**WHAT IS NEEDED:** Match the word "nearest". Return each line of the data below where it appears.
Start of SUPPLIED MATERIAL
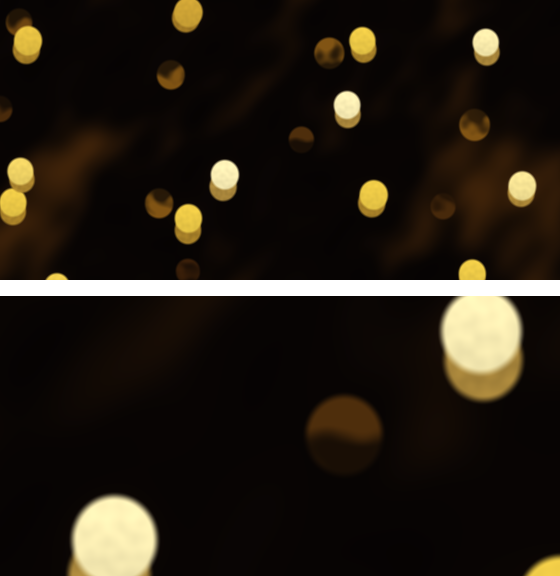
Top, the full canvas; bottom, a detail of the centre.
This background is drawn by a Shadertoy shader. Its source:

```glsl
#define DIM_LIGHTS 10
#define BRIGHT_LIGHTS 13
#define RADIUS 0.052
#define SOFTNESS 0.006
#define JITTER 0.11
#define HAZE_SCALE 2.6
#define NIGHT vec3(0.030, 0.016, 0.012)
#define UMBER vec3(0.20, 0.10, 0.03)
#define BROWN vec3(0.46, 0.30, 0.07)
#define AMBER vec3(0.73, 0.54, 0.16)
#define GOLD vec3(0.94, 0.80, 0.28)
#define PALE vec3(1.00, 0.95, 0.72)

vec2 hash2(vec2 p) {
    vec3 q = fract(p.xyx * vec3(0.1031, 0.1030, 0.0973));
    q += dot(q, q.yzx + 33.33);
    return fract((q.xx + q.yz) * q.zy);
}

vec2 gradientAt(vec2 cell) {
    float angle = 6.28318 * hash2(cell + 57.0).x;
    return vec2(cos(angle), sin(angle));
}

// Gradient noise, roughly -0.7 to 0.7
float noise(vec2 p) {
    vec2 i = floor(p), f = p - i;
    vec2 u = f * f * f * (f * (f * 6.0 - 15.0) + 10.0);
    vec2 e = vec2(1.0, 0.0);
    float low = mix(dot(gradientAt(i), f), dot(gradientAt(i + e), f - e), u.x);
    float high = mix(dot(gradientAt(i + e.yx), f - e.yx),
                     dot(gradientAt(i + 1.0), f - 1.0), u.x);
    return mix(low, high, u.y);
}

// Soft-edged disc, slightly taller than wide
float disc(vec2 p, float radius) {
    float edge = max(SOFTNESS, 1.0 / iResolution.y);
    float d = length(p * vec2(1.05, 1.0)) - radius;
    return 1.0 - smoothstep(-edge, edge, d);
}

// Even spread with jitter, a little denser to the right
vec2 lightCentre(float id, float aspect) {
    vec2 spread = fract(0.5 + id * vec2(0.75488, 0.56984));
    spread.x = pow(spread.x, 0.85);
    vec2 centre = (spread * 1.06 - 0.03) * vec2(aspect, 1.0);
    return centre + (hash2(vec2(id, 3.0)) - 0.5) * 2.0 * JITTER;
}

// Brown smudges stretched along a rising diagonal
vec3 backdrop(vec2 p) {
    vec2 along = vec2(0.64, 0.77);
    vec2 q = vec2(dot(p, along) * 0.6, dot(p, vec2(-along.y, along.x)));
    float broad = noise(q * HAZE_SCALE + 4.3);
    float fine = noise(q * HAZE_SCALE * 3.5 + 11.0);
    float haze = smoothstep(0.02, 0.82, broad + 0.3 * fine);
    return NIGHT * (1.0 + 0.4 * fine) + vec3(0.27, 0.15, 0.03) * haze;
}

// Faint disc, partly hidden from above or below
vec3 addDimLight(vec3 colour, vec2 q, vec2 rnd, float id) {
    float radius = RADIUS * mix(0.8, 1.12, rnd.x);
    float side = rnd.y < 0.6 ? -1.0 : 1.0;
    float cover = side * q.y / radius + 1.4 * noise(q * 22.0 + id * 7.0);
    float veil = mix(0.25, 1.0, smoothstep(-0.7, 0.6, cover));
    vec3 tint = mix(UMBER, BROWN * 1.1, smoothstep(0.1, 0.7, rnd.x));
    return mix(colour, tint, disc(q, radius) * veil);
}

// Bright disc over a darker copy of itself just below
vec3 addBrightLight(vec3 colour, vec2 q, vec2 rnd, float id) {
    float radius = RADIUS * mix(0.9, 1.04, rnd.y);
    vec2 shift = vec2((rnd.y - 0.5) * 0.022, mix(0.015, 0.044, rnd.x));
    float rank = fract(id * 0.61803);
    vec3 core = mix(GOLD, PALE, smoothstep(0.55, 0.85, rank));
    core = mix(AMBER, core, smoothstep(-0.1, 0.2, rank));
    float grain = 0.05 * noise(q * 60.0 + id);
    core *= 0.98 + 0.05 * q.y / radius + grain;
    vec3 echo = mix(AMBER * 0.88, core, 0.2) * (1.0 + 2.0 * grain);

    float glow = exp(-dot(q, q) / (radius * radius) * 1.4);
    colour += UMBER * 0.3 * glow;
    colour = mix(colour, echo, disc(q + shift, radius * 0.97) * 0.93);
    return mix(colour, core, disc(q, radius));
}

void mainImage(out vec4 fragColor, in vec2 fragCoord) {
    vec2 p = fragCoord / iResolution.y;
    float aspect = iResolution.x / iResolution.y;
    vec3 colour = backdrop(p);

    // Faint lights lie behind the bright ones
    for (int i = 0; i < DIM_LIGHTS + BRIGHT_LIGHTS; i++) {
        float id = float(i);
        vec2 q = p - lightCentre(id, aspect);
        vec2 rnd = hash2(vec2(id, 19.0));
        colour = i < DIM_LIGHTS ? addDimLight(colour, q, rnd, id)
                                : addBrightLight(colour, q, rnd, id);
    }
    fragColor = vec4(clamp(colour, 0.0, 1.0), 1.0);
}
```
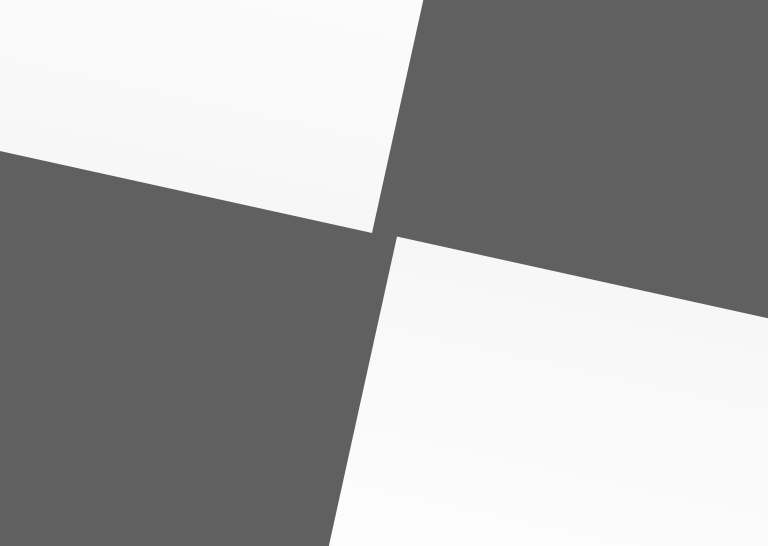
Write a WebGL 1 fragment shader that draws this background.

```glsl
precision highp float;
// Two tilted pale panels facing each other corner to corner on flat grey.

uniform vec2 u_resolution;

// Lengths are in canvas heights, measured from the canvas centre.
const float TILT = 0.2168;
const vec2 UPPER_CORNER = vec2(-0.0220, 0.0733);
const vec2 LOWER_CORNER = vec2(0.0238, 0.0668);
const vec3 GREY = vec3(0.378);
const vec3 PANEL_DIM = vec3(0.968);
const vec3 PANEL_BRIGHT = vec3(0.990);
const float FADE_LENGTH = 0.55;

// Position in the tilted frame: x runs along the panel's long edge.
vec2 tilted(vec2 p) {
  float c = cos(TILT);
  float s = sin(TILT);
  return vec2(c * p.x - s * p.y, s * p.x + c * p.y);
}

// Smooth coverage of the quadrant where both coordinates are positive.
float quadrant(vec2 q, float pixel) {
  vec2 edge = clamp(q / pixel + 0.5, 0.0, 1.0);
  return edge.x * edge.y;
}

// Panel brightening with depth behind its inner edge.
vec3 panelColor(float depth) {
  return mix(PANEL_DIM, PANEL_BRIGHT, clamp(depth / FADE_LENGTH, 0.0, 1.0));
}

void main() {
  float pixel = 1.0 / u_resolution.y;
  vec2 p = (gl_FragCoord.xy - 0.5 * u_resolution) * pixel;

  // Flip each panel's axes so that its interior is positive.
  vec2 upper = tilted(p - UPPER_CORNER) * vec2(-1.0, 1.0);
  vec2 lower = tilted(p - LOWER_CORNER) * vec2(1.0, -1.0);

  vec3 color = GREY;
  color = mix(color, panelColor(upper.y), quadrant(upper, pixel));
  color = mix(color, panelColor(lower.y), quadrant(lower, pixel));
  gl_FragColor = vec4(color, 1.0);
}
```
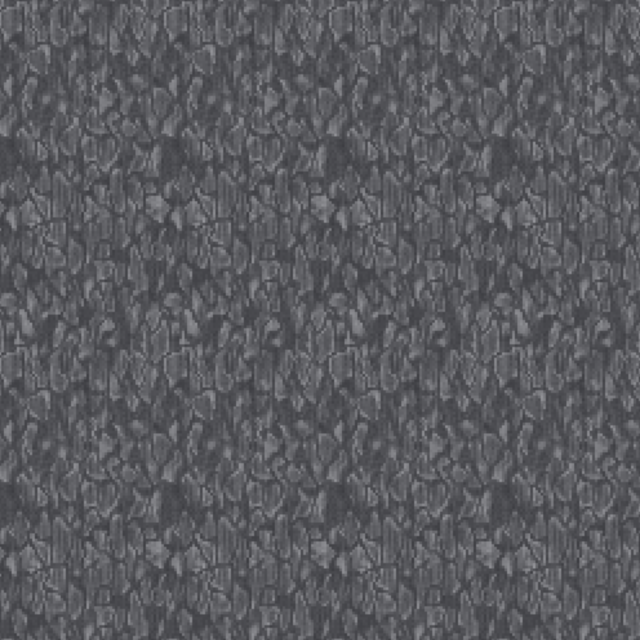
Write a Shadertoy shader that draws this texture.

```glsl
float hash(vec2 p) {
    vec3 q = fract(vec3(p.xyx) * 0.1031);
    q += dot(q, q.yzx + 33.33);
    return fract((q.x + q.y) * q.z);
}

// Value noise that repeats after the given period
float noise(vec2 p, vec2 period, float seed) {
    vec2 i = floor(p), f = fract(p);
    f = f * f * (3.0 - 2.0 * f);
    vec2 a = mod(i, period) + seed, b = mod(i + 1.0, period) + seed;
    return mix(mix(hash(a), hash(vec2(b.x, a.y)), f.x),
               mix(hash(vec2(a.x, b.y)), hash(b), f.x), f.y);
}

// Boxy, upright cells: x = distance to the border in grains, y = cell random
vec2 barkCells(vec2 grain) {
    vec2 count = vec2(10.0, 11.0);
    vec2 warp = vec2(noise(grain / 4.0, vec2(16, 32), 5.0),
                     noise(grain / 4.0, vec2(16, 32), 91.0)) - 0.5;
    vec2 p = grain / vec2(64, 128) * count + warp * vec2(0.5, 0.4);
    vec2 home = floor(p);
    float nearest = 9.0, second = 9.0, id = 0.0;
    for (int y = -1; y <= 1; y++)
    for (int x = -1; x <= 1; x++) {
        vec2 cell = home + vec2(x, y);
        vec2 key = mod(cell, count);
        vec2 jitter = vec2(hash(key + 17.0), hash(key + 43.0));
        float stretch = mix(0.75, 1.5, hash(key + 71.0));
        vec2 v = (cell + jitter - p) * vec2(stretch, 1.0 / stretch);
        v *= v;
        float d = sqrt(sqrt(dot(v, v) + 1e-6));
        if (d < nearest) {
            second = nearest;
            nearest = d;
            id = hash(key + 113.0);
        } else {
            second = min(second, d);
        }
    }
    return vec2((second - nearest) * 3.8, id);
}

// Brightness of one grain of the repeating tile
float grainTone(vec2 grain) {
    grain = mod(grain, vec2(64, 128));
    vec2 cell = barkCells(grain);
    float streak = noise(grain / vec2(1, 8), vec2(64, 16), 7.0) - 0.5;
    float broken = noise(grain / vec2(2, 4), vec2(32, 32), 151.0);
    float depth = noise(grain / vec2(4, 8), vec2(16, 16), 201.0);
    float speck = hash(grain + 307.0) - 0.5;

    // Flat faces with a thin, broken bright rim inside a dark groove
    float face = 0.35 + 0.025 * (cell.y - 0.5) + 0.11 * streak;
    float rim = smoothstep(0.4, 0.9, cell.x) * (1.0 - smoothstep(1.2, 1.9, cell.x));
    face += rim * 0.16 * smoothstep(0.15, 0.85, broken);
    float groove = 1.0 - smoothstep(0.3, 0.95, cell.x);
    float tone = mix(face, 0.283 + 0.05 * streak, groove * mix(0.6, 1.1, depth));
    return tone + 0.05 * speck;
}

void mainImage(out vec4 fragColor, in vec2 fragCoord) {
    vec2 uv = fragCoord / iResolution.xy;

    // Softly blended grain grid
    vec2 p = uv * vec2(248, 237);
    vec2 i = floor(p), f = smoothstep(0.08, 0.92, fract(p));
    float tone = mix(mix(grainTone(i), grainTone(i + vec2(1, 0)), f.x),
                     mix(grainTone(i + vec2(0, 1)), grainTone(i + 1.0), f.x), f.y);

    // Cool slate grey
    vec3 slate = vec3(tone) + vec3(0.0, 0.002, 0.02);
    fragColor = vec4(clamp(slate, 0.0, 1.0), 1.0);
}
```
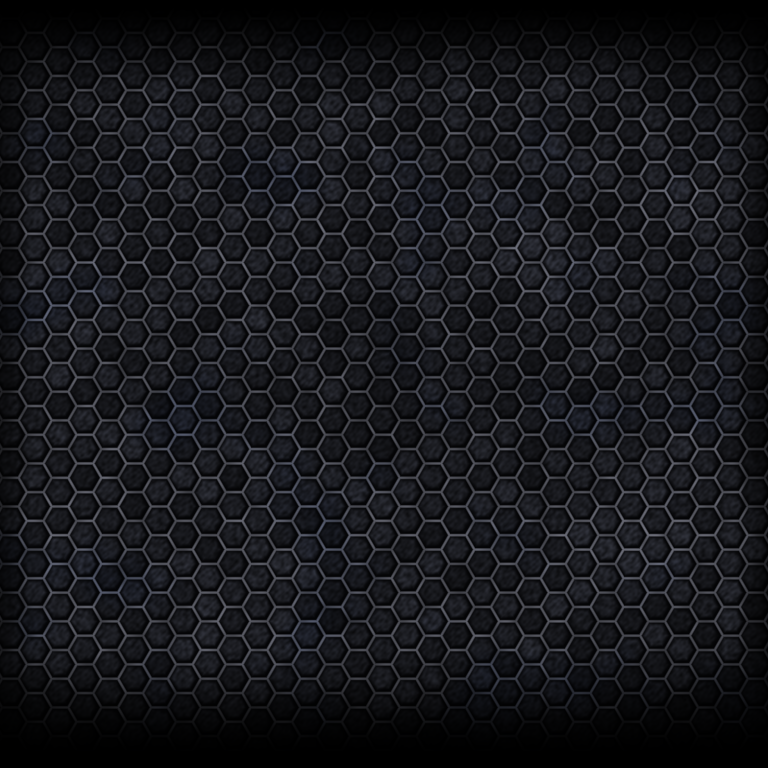
Write a WebGL 2 fragment shader that draws this pattern.

```glsl
#version 300 es
precision highp float;
// Dark honeycomb mesh: flat-topped hexagons with thin steel rims, sunken cells
// of varied darkness, a brushed grain, cloudy blue light and a black vignette.
// Cells come from two interleaved lattices; the rim is a hexagon distance.

uniform vec2 u_resolution;
out vec4 fragColor;

const float ROW_PITCH = 0.03738;              // cell height, canvas units
const vec2 LATTICE_ORIGIN = vec2(0.499, 0.490);
const vec2 LATTICE = vec2(1.7320508, 1.0);    // period in cell heights
const float RIM_HALF_WIDTH = 0.043;           // in cell heights

const vec3 SHADOW_COLOR = vec3(0.014, 0.015, 0.021);
const vec3 CELL_COLOR = vec3(0.116, 0.121, 0.143);
const vec3 RIM_COLOR = vec3(0.335, 0.340, 0.375);
const vec3 BLUE_TINT = vec3(0.88, 0.99, 1.20);

float hash(vec2 p) {
  vec3 q = fract(vec3(p.xyx) * 0.1031);
  q += dot(q, q.yzx + 33.33);
  return fract((q.x + q.y) * q.z);
}

vec2 gradientAt(vec2 corner) {
  float angle = 6.2831853 * hash(corner + 71.0);
  return vec2(cos(angle), sin(angle));
}

// Gradient noise, roughly -0.7 to 0.7.
float gradientNoise(vec2 p) {
  vec2 i = floor(p);
  vec2 f = p - i;
  vec2 u = f * f * f * (f * (f * 6.0 - 15.0) + 10.0);
  float a = dot(gradientAt(i), f);
  float b = dot(gradientAt(i + vec2(1, 0)), f - vec2(1, 0));
  float c = dot(gradientAt(i + vec2(0, 1)), f - vec2(0, 1));
  float d = dot(gradientAt(i + vec2(1, 1)), f - vec2(1, 1));
  return mix(mix(a, b, u.x), mix(c, d, u.x), u.y);
}

float fbm(vec2 p, int octaves) {
  float sum = 0.0;
  float amplitude = 1.0;
  for (int i = 0; i < octaves; i++) {
    sum += amplitude * gradientNoise(p);
    p = p * 2.03 + 17.3;
    amplitude *= 0.5;
  }
  return sum;
}

// Offset from the nearest cell centre (xy) and that centre (zw).
vec4 hexCell(vec2 p) {
  vec2 centerA = LATTICE * floor(p / LATTICE + 0.5);
  vec2 centerB = LATTICE * (floor(p / LATTICE) + 0.5);
  vec2 a = p - centerA;
  vec2 b = p - centerB;
  return dot(a, a) < dot(b, b) ? vec4(a, centerA) : vec4(b, centerB);
}

// Distance from inside a unit-height, flat-topped hexagon to its border.
float hexBorder(vec2 p) {
  p = abs(p);
  return 0.5 - max(p.y, dot(p, vec2(0.8660254, 0.5)));
}

// Diagonal brushed streaks broken up by finer specks.
float brushedGrain(vec2 p) {
  vec2 along = vec2(p.x + p.y, p.y - p.x) * 0.7071;
  float streaks = gradientNoise(along * vec2(3.5, 8.0) + 200.0);
  return streaks + 0.7 * gradientNoise(p * 6.5 + 350.0);
}

// Broad fades at top and bottom, narrow ones at the sides.
float vignette(vec2 uv) {
  float bottom = smoothstep(0.015, 0.175, uv.y);
  float top = smoothstep(0.005, 0.130, 1.0 - uv.y);
  float side = min(uv.x, 1.0 - uv.x);
  float sides = mix(0.45, 1.0, smoothstep(0.0, 0.05, side));
  vec2 q = 2.0 * uv - 1.0;
  float corners = 1.0 - 0.35 * smoothstep(0.9, 1.9, dot(q, q));
  return bottom * top * sides * corners;
}

vec3 cellSurface(vec2 p, vec4 cell, float border) {
  // A stronger shadow falls on the lower right wall of each pit.
  float slant = dot(cell.xy, vec2(0.75, -0.66));
  float depth = smoothstep(0.05, 0.23, border - 0.12 * slant);
  float id = hash(floor(cell.zw * vec2(1.1547005, 2.0) + 0.5) + 150.0);
  float shade = mix(0.66, 1.14, id) * (1.0 + 0.60 * brushedGrain(p));
  return mix(SHADOW_COLOR, CELL_COLOR * shade, depth);
}

void main() {
  vec2 uv = gl_FragCoord.xy / u_resolution;
  vec2 p = (uv - LATTICE_ORIGIN) / ROW_PITCH;
  float pixel = 1.0 / (ROW_PITCH * min(u_resolution.x, u_resolution.y));

  vec4 cell = hexCell(p);
  float border = hexBorder(cell.xy);
  float softness = max(0.034, 0.6 * pixel);
  float rim = 1.0 - smoothstep(RIM_HALF_WIDTH - softness,
                               RIM_HALF_WIDTH + softness, border);
  float rimWear = 0.92 + 0.40 * gradientNoise(p * 1.7 + 90.0);

  // Cloudy light with patches of blue.
  float light = 1.0 + 0.26 * fbm(uv * 5.0 + 40.0, 3);
  float blue = smoothstep(0.0, 0.6, fbm(uv * 6.0 + 120.0, 3));

  vec3 color = mix(cellSurface(p, cell, border), RIM_COLOR * rimWear, rim);
  color *= light * mix(vec3(1.0), BLUE_TINT, 0.5 * blue);
  fragColor = vec4(color * vignette(uv), 1.0);
}
```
End of SUPPLIED MATERIAL
**OUTPUT BELOW:**
    float nearest = 9.0, second = 9.0, id = 0.0;
        if (d < nearest) {
            second = nearest;
            nearest = d;
    return vec2((second - nearest) * 3.8, id);
// Offset from the nearest cell centre (xy) and that centre (zw).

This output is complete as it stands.